In 2008, she finally stepped into the spotlight with her Mercury Prize-nominated debut “Sea Sew,” which revealed her lovably eccentric personality in the CD art alone — an elaborate patchwork quilt of needlepoint dice she made herself.
“That record was about finding my footing,” she says. But with its whimsical new followup, “Passenger,” she adds, “I feel like the feet have been found. It’s a much more cohesive body of work, with big, overarching themes.
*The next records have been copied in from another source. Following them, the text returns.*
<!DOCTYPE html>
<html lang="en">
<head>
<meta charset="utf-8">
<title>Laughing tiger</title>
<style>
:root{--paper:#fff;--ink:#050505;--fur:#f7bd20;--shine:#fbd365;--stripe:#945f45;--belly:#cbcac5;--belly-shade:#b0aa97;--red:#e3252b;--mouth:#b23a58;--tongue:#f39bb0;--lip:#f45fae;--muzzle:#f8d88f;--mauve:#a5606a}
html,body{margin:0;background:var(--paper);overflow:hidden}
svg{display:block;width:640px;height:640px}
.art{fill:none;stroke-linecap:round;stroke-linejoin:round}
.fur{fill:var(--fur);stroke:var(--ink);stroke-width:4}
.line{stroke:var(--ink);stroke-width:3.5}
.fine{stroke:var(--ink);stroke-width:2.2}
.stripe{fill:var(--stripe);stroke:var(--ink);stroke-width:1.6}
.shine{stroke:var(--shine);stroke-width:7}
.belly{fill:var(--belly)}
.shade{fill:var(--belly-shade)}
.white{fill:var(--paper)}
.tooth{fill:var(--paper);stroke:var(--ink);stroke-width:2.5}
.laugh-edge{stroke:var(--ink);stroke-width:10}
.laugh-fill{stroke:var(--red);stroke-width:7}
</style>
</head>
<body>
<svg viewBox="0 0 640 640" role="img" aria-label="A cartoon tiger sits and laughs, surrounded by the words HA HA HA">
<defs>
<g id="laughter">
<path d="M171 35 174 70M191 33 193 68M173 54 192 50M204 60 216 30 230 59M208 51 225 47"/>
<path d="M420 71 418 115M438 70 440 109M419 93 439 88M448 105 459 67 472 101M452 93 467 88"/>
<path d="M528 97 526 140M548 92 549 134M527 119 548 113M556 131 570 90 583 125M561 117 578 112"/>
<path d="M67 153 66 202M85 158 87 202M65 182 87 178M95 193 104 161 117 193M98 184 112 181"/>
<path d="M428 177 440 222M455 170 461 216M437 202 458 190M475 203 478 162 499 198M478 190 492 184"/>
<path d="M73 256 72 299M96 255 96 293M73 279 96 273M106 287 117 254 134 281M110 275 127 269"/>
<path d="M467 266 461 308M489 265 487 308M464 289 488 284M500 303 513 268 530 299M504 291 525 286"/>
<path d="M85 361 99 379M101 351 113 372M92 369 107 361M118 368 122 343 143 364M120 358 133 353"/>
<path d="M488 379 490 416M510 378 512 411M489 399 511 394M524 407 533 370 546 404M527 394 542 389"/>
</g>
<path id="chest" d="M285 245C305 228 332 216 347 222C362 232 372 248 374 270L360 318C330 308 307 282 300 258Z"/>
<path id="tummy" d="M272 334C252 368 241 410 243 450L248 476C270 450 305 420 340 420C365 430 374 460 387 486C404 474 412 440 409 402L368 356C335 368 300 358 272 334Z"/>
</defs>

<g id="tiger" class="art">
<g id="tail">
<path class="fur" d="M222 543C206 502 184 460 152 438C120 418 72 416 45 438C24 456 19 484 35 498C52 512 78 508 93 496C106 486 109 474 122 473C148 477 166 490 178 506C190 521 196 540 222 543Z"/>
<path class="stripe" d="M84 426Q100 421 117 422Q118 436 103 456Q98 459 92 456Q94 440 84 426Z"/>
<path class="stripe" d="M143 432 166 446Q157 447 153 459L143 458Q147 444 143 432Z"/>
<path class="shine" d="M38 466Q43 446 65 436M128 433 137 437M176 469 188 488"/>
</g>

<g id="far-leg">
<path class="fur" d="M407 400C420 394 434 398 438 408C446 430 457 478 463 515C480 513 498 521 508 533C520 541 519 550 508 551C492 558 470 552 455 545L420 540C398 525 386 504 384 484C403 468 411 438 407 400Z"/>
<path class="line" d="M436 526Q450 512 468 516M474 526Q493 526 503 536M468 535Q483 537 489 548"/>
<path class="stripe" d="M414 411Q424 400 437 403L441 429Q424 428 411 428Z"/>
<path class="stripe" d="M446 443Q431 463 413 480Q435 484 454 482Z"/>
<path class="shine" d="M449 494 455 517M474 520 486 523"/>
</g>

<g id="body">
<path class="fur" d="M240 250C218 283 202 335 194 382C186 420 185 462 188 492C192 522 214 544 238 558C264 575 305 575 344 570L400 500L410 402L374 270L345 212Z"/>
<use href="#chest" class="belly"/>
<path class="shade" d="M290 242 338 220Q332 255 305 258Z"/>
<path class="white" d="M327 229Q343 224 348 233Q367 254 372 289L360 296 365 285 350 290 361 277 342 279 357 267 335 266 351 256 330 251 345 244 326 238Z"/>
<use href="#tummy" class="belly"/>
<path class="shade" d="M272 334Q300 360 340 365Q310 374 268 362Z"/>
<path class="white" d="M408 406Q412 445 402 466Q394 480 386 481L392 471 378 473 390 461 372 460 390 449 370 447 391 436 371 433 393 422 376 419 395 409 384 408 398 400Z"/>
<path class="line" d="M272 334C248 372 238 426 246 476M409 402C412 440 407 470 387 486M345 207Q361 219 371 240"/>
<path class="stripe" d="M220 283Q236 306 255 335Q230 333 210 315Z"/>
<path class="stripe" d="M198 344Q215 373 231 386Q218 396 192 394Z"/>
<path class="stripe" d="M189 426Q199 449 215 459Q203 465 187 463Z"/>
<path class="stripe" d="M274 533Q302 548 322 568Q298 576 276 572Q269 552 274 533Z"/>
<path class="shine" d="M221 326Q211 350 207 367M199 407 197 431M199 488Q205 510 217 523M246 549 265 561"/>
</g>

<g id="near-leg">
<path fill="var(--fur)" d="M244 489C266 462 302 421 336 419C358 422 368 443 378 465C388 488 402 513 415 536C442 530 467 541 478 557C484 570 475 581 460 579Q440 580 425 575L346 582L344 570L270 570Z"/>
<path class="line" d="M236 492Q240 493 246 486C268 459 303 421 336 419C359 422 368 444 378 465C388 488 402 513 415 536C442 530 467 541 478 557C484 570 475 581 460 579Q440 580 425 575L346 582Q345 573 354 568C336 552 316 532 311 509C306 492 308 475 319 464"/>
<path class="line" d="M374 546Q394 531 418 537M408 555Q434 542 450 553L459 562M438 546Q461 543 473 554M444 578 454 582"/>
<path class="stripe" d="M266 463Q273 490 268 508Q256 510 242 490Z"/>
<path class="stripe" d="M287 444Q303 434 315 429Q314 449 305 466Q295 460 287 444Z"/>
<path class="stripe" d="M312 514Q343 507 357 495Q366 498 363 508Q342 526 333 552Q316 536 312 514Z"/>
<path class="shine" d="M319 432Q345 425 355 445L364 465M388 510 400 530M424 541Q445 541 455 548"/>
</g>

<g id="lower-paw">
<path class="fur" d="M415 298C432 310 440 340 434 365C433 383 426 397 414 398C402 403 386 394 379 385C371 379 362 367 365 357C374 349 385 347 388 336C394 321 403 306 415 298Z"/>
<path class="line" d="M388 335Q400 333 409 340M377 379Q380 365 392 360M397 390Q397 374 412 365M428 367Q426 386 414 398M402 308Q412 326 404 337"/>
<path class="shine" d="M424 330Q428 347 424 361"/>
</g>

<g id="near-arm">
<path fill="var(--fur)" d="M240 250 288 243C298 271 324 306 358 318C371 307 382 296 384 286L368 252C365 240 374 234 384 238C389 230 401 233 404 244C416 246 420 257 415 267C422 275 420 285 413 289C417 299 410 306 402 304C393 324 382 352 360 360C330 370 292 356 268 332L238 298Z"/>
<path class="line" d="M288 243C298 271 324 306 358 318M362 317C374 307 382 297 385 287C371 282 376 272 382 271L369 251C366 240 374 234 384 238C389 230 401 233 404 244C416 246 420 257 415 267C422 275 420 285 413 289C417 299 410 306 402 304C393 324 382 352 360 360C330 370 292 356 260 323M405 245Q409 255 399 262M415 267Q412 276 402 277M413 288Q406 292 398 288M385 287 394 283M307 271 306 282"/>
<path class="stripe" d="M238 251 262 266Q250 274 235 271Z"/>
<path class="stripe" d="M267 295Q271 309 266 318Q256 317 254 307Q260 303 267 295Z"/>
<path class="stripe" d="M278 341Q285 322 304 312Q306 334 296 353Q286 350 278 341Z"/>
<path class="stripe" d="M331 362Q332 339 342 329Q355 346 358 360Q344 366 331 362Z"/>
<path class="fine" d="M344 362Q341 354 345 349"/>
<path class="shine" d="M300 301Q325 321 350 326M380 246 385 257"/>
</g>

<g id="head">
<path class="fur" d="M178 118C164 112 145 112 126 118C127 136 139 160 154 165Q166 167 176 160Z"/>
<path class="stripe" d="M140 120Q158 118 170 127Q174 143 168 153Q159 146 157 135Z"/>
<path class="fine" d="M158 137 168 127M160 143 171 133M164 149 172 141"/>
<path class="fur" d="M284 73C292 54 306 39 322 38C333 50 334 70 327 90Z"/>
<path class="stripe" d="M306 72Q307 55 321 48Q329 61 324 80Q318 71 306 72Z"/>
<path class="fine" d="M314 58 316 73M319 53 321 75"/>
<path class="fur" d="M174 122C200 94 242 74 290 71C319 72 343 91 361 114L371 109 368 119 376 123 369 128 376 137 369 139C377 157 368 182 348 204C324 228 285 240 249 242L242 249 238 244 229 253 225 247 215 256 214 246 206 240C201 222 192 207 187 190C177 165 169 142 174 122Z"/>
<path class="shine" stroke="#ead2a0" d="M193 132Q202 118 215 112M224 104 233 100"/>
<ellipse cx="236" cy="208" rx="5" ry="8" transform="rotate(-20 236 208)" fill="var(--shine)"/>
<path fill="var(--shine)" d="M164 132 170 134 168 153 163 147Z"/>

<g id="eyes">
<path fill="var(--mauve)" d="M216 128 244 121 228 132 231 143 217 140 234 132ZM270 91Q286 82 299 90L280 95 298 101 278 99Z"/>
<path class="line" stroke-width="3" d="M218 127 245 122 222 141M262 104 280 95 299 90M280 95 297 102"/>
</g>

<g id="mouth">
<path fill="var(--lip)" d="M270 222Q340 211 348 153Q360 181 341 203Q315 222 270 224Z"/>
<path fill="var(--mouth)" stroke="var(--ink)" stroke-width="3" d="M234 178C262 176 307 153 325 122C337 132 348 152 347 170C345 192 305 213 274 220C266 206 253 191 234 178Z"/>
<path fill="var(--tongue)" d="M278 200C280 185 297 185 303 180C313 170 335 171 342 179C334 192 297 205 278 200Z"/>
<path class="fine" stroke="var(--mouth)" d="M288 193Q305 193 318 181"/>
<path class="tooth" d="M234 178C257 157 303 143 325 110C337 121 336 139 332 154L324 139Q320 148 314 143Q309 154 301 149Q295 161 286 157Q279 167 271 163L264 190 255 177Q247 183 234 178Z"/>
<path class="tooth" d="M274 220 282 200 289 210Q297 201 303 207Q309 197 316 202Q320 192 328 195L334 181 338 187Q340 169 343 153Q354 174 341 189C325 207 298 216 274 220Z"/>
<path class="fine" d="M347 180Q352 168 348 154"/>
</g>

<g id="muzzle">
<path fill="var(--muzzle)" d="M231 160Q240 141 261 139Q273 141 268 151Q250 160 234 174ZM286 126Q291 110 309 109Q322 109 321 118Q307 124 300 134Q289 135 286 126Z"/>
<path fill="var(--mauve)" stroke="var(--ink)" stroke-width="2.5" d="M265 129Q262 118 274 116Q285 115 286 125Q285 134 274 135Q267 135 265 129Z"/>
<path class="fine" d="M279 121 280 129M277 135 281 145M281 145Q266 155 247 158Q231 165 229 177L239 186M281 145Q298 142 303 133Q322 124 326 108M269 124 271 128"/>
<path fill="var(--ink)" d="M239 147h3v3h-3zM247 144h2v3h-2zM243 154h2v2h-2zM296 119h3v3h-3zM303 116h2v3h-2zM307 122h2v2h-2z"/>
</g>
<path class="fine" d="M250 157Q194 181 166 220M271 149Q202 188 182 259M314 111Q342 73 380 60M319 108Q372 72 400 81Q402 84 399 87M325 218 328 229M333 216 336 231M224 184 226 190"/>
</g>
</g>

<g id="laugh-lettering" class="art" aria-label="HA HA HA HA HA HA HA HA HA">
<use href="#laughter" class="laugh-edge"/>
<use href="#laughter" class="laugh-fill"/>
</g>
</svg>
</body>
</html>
And it came easier to me to be honest, honest with myself when writing these songs.”
It’s great to hear Hannigan — who plays The City today — establishing her own quirky identity.
Her breezy voice wafts above curious folk-rockers like “Home,” “Little Bird” and “What’ll I Do.” And the ukulele-strummed “Knots” is frank to a fault.
“It’s about being in the grip of the mighty fear,” she says, “when you’ve drunk far too big a variety of drinks, and you can only recreate the night before through the receipts in your pocket and the foreign currency that you find in your shoe.”
The “Passenger” artwork — which resembles a sewer system blueprint — is another homemade Hannigan original.
“They’re maps that I perforated by stabbing them with a compass,” she says of the collage. “The maps are of either the place where I wrote the song, or where the song is about. So the front cover is Scotland, West Cork, and where I live, Dublin City. They’re all mixed together, then photographed over a light box, for the effect of a perforated map with light coming through it.”
Hannigan feeds wild birds, and she refers to her best friend (and tour manager) as Bird, so the Joe Henry-produced “Passenger” is liberally feathered with avian references.
“I’ve got six bird feeders, and loads of swallows and robins at the moment,” she says.
The singer also has developed a new obsession.
“I’ve started collecting typewriters, and I have an Olivetti Valentine which is my most treasured possession,” she says. “I have eight so far, and there’s something so wonderfully physical about them — you really have to pound those letters in, and it’s a beautiful sound.”
Has Hannigan typed out any song lyrics yet? She chuckles. “No, but I certainly could on my lovely Valentine. My dream is to have a wall with all of my typewriters set up, fully inked with a sheet of paper in them. And maybe with a different song in each one!”
IF YOU GO
Where: Slim’s, 333 11th St., San Francisco
When: 8 p.m. today
Contact: (415) 522-0333; www.slimstickets.com